Helicobacter pylori (H. pylori) is a gram-negative bacterium that is usually found in the stomach. Some experts believe that the bacterium may play an important role in the ecology of the stomach, and that the helical shape of the bacterium may have evolved to penetrate the mucoid lining of the stomach. It was first identified in 1982 by Australian scientists Barry Marshall and Robin Warren, who discovered that those infected also suffer from chronic gastritis or gastric ulcers. Previously, both these conditions were not believed to be due to microbial causes.

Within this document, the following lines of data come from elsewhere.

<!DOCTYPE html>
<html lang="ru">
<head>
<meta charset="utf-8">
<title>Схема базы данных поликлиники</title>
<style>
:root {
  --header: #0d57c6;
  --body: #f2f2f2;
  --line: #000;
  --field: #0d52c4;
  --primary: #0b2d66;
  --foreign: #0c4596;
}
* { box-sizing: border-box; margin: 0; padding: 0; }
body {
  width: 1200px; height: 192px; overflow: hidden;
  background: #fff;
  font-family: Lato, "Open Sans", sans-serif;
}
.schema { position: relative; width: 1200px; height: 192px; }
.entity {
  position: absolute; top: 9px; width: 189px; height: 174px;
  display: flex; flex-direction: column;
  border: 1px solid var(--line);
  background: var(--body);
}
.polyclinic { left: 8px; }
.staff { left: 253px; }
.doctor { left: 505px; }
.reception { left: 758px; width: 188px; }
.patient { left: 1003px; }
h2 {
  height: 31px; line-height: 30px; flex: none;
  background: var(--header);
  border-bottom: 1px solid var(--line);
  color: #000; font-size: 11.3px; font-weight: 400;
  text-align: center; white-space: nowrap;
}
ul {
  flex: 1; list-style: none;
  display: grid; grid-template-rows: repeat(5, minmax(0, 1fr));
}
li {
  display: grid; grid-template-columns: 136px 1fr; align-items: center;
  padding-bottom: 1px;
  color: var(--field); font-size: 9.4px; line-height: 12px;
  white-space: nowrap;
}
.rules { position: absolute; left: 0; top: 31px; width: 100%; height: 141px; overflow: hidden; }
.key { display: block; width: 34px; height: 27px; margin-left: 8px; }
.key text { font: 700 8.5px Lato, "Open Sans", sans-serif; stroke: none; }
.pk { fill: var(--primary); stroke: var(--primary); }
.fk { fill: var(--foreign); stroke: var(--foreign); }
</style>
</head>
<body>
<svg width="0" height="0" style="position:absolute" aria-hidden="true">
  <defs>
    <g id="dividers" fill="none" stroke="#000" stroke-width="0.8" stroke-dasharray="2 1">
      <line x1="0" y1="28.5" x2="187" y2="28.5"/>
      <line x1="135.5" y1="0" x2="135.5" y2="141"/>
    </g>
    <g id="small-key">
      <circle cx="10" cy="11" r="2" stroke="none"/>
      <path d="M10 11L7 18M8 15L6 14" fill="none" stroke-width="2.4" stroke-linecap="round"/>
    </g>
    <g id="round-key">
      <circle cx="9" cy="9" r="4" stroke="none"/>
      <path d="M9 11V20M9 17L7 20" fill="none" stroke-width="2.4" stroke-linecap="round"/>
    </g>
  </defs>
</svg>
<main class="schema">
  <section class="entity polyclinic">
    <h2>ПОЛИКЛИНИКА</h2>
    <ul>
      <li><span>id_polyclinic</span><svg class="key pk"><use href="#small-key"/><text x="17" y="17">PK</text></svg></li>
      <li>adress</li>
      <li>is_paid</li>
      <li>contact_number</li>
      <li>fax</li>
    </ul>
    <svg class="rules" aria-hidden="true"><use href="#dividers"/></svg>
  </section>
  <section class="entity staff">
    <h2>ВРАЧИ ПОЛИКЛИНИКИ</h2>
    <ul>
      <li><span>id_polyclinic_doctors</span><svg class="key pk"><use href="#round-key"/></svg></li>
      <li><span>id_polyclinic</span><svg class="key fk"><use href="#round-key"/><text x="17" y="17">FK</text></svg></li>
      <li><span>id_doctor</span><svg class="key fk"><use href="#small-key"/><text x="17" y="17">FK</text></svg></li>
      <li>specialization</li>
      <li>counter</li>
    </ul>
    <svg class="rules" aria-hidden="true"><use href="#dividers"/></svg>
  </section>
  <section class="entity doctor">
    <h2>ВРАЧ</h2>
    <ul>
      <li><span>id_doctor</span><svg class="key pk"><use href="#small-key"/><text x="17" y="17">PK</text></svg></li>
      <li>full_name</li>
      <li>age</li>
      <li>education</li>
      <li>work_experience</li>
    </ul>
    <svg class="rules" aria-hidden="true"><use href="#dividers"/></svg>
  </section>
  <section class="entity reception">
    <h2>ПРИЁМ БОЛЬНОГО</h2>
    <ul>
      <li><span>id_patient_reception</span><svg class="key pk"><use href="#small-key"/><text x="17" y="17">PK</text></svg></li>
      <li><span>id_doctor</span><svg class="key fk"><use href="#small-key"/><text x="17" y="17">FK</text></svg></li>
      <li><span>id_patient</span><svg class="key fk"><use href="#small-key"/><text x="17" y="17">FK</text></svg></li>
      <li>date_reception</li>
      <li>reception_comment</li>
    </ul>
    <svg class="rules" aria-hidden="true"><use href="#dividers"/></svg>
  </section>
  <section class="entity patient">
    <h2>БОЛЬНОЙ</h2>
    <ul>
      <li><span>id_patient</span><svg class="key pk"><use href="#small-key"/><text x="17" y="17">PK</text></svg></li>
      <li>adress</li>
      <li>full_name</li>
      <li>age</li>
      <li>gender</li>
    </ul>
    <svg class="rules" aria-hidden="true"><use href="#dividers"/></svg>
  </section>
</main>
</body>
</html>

H. pylori has also been linked to the development of stomach cancer and duodenal ulcers. However, about 80 percent of infected individuals are asymptomatic. Currently, approximately 50 percent of the global population have H. pylori in the upper gastrointestinal tract. Infection seems to be more common in developing countries compared to developed countries.
H Pylori Symptom #1: Gastritis
Gastritis is inflammation of the stomach lining. While many infected individuals may never experience any symptoms of an H. pylori infection, an acute infection may manifest as acute gastritis. It can have either a short or long duration. Associated symptoms include upper abdominal pain, nausea, vomiting, bloating, weight loss, and loss of appetite.
Other causes of gastritis include nonsteroidal anti-inflammatory drugs (NSAIDs), alcohol, smoking, radiation therapy, and Crohn’s disease. Many patients take antacids for relief.